ACTION ITEM:
Please count the lines in the data below that hold the word "level", and give only the number.

DATA SECTION:
################

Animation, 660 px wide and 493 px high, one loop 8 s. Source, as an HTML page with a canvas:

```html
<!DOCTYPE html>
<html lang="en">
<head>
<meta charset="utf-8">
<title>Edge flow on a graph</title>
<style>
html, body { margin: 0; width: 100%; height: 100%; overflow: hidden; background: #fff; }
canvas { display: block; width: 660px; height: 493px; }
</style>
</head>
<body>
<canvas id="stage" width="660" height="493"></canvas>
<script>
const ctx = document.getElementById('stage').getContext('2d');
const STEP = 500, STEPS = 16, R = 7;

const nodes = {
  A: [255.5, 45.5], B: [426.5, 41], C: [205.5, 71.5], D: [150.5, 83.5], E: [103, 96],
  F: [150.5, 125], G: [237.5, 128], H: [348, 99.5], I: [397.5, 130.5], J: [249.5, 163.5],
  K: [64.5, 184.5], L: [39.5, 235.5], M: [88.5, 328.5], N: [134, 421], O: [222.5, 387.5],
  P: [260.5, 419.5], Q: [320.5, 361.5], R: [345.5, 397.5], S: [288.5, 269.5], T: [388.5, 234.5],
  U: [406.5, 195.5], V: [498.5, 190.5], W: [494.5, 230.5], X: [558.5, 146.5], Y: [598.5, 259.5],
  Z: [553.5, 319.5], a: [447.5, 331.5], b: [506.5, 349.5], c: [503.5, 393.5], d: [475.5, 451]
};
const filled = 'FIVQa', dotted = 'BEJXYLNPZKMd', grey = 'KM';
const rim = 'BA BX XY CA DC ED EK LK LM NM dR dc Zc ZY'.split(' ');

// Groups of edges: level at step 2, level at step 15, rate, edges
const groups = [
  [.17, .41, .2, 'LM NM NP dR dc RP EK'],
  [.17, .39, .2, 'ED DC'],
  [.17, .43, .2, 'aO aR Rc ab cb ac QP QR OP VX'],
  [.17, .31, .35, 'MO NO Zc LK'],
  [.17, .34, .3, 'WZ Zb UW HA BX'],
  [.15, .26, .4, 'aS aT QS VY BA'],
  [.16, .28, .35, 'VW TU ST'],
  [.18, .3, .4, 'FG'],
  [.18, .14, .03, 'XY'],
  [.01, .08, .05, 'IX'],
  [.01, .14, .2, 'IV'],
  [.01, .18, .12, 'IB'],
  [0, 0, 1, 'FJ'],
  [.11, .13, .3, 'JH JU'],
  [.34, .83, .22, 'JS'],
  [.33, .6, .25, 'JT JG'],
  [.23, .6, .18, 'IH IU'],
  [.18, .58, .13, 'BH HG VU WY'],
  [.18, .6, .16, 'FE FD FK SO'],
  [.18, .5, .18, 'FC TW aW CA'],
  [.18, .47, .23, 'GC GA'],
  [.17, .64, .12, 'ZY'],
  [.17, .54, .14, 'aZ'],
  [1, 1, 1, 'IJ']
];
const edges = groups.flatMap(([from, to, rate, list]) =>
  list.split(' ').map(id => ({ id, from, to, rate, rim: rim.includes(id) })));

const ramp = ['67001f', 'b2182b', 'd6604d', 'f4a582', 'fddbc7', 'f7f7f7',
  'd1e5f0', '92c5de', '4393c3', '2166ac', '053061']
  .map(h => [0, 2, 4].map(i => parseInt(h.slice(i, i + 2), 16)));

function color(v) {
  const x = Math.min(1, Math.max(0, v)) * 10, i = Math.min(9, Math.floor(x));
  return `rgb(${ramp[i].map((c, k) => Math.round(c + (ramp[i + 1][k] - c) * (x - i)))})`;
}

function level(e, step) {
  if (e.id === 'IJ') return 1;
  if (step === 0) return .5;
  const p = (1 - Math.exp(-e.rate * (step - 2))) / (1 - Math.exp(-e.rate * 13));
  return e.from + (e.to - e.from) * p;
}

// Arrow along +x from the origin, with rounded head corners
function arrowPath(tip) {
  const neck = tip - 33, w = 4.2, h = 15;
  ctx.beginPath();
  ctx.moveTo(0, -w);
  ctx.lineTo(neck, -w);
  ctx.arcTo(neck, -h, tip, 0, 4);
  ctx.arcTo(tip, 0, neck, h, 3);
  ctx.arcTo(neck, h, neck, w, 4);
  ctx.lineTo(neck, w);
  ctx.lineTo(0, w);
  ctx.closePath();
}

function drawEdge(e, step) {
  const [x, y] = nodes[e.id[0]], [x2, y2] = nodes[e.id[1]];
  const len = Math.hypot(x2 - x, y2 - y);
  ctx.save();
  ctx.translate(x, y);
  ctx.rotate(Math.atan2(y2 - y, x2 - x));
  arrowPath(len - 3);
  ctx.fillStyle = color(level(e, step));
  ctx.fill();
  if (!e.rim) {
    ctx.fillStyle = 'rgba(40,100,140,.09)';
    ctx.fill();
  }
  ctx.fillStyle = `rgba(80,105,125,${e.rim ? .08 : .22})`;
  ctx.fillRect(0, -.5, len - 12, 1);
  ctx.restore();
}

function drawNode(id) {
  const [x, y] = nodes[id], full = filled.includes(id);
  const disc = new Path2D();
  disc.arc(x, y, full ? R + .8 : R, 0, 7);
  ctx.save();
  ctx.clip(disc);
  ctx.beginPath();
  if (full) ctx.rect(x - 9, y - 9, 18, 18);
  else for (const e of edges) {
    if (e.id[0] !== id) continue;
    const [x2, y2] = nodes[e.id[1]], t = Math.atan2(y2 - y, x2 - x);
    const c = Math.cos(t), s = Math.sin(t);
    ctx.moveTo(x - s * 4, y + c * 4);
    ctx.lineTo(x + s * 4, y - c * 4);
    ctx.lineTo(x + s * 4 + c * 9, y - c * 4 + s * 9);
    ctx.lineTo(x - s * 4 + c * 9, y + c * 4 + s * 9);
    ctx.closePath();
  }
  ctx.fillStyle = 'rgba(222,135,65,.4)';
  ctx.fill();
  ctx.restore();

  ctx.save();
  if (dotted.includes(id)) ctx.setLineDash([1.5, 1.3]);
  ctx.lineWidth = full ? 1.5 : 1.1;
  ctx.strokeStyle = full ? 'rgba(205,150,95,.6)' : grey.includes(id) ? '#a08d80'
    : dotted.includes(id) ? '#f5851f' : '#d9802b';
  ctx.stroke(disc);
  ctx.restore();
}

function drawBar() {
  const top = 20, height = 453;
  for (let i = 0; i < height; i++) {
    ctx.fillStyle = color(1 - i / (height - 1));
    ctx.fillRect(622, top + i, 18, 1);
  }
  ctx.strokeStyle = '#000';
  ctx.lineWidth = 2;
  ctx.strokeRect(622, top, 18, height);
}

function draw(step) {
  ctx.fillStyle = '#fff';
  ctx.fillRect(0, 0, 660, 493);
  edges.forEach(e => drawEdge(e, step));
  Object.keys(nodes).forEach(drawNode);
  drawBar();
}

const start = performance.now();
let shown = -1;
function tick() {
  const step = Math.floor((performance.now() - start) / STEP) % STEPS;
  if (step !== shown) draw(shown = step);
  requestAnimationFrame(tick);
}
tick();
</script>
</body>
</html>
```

################

SOLUTION:
3